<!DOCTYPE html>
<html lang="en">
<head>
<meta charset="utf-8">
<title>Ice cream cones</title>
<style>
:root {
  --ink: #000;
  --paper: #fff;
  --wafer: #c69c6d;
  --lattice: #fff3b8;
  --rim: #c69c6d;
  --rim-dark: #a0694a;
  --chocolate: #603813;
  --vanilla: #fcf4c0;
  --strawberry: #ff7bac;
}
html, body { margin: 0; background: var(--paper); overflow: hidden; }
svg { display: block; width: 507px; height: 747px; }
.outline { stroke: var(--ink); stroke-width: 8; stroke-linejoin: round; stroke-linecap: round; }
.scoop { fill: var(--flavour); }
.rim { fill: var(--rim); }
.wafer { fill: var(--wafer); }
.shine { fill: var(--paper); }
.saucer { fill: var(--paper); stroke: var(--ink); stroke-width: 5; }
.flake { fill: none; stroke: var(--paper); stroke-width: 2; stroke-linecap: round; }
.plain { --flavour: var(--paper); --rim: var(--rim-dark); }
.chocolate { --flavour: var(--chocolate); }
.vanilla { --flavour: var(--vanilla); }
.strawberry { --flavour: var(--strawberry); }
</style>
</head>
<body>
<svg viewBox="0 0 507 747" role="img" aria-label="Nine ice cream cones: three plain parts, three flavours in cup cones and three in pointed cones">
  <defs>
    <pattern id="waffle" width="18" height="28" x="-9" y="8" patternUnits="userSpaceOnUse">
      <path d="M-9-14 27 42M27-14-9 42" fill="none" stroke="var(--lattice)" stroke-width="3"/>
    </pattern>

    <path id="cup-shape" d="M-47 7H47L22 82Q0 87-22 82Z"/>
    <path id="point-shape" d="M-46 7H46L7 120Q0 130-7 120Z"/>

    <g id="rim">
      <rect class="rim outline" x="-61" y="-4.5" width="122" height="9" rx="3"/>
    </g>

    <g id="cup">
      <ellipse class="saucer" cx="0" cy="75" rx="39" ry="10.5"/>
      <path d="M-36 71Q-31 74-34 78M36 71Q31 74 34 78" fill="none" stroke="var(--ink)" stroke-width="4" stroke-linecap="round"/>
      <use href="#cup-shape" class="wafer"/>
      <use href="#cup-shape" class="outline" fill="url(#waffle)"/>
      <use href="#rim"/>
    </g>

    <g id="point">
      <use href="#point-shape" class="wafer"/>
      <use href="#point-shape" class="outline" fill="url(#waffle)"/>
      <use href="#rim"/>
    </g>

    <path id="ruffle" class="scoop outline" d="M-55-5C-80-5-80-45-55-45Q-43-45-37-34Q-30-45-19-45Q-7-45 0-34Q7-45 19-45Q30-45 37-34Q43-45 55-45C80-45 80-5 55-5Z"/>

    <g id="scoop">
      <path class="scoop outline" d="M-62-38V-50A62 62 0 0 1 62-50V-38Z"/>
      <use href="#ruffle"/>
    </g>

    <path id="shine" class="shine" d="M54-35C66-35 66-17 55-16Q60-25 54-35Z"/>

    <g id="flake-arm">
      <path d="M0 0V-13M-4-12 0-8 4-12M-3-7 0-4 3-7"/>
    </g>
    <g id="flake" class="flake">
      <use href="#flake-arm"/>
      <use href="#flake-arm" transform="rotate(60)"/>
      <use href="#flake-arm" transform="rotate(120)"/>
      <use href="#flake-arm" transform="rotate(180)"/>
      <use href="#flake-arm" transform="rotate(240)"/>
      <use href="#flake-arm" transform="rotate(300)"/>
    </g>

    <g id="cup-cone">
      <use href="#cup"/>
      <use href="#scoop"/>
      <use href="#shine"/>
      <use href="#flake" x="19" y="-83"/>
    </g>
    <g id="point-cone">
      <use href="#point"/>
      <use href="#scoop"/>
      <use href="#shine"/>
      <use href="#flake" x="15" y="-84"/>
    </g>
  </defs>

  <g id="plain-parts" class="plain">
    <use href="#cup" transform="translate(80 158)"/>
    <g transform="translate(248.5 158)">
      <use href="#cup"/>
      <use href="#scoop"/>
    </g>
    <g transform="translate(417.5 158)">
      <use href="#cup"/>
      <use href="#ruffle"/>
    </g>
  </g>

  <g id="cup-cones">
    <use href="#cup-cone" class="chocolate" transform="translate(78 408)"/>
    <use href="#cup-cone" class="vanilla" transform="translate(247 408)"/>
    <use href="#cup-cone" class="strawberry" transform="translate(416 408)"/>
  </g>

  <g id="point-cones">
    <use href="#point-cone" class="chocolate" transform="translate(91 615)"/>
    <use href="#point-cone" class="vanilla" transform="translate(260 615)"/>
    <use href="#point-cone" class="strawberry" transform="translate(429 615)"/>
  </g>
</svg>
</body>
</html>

▸ **WHAT YOU ARE ASKED TO DO**
The line containing "block; width: 507px;" marks the end. Please print exactly every line from the top of the data to it, both included, and nothing more.

▸ **TASK OUTPUT**
<!DOCTYPE html>
<html lang="en">
<head>
<meta charset="utf-8">
<title>Ice cream cones</title>
<style>
:root {
  --ink: #000;
  --paper: #fff;
  --wafer: #c69c6d;
  --lattice: #fff3b8;
  --rim: #c69c6d;
  --rim-dark: #a0694a;
  --chocolate: #603813;
  --vanilla: #fcf4c0;
  --strawberry: #ff7bac;
}
html, body { margin: 0; background: var(--paper); overflow: hidden; }
svg { display: block; width: 507px; height: 747px; }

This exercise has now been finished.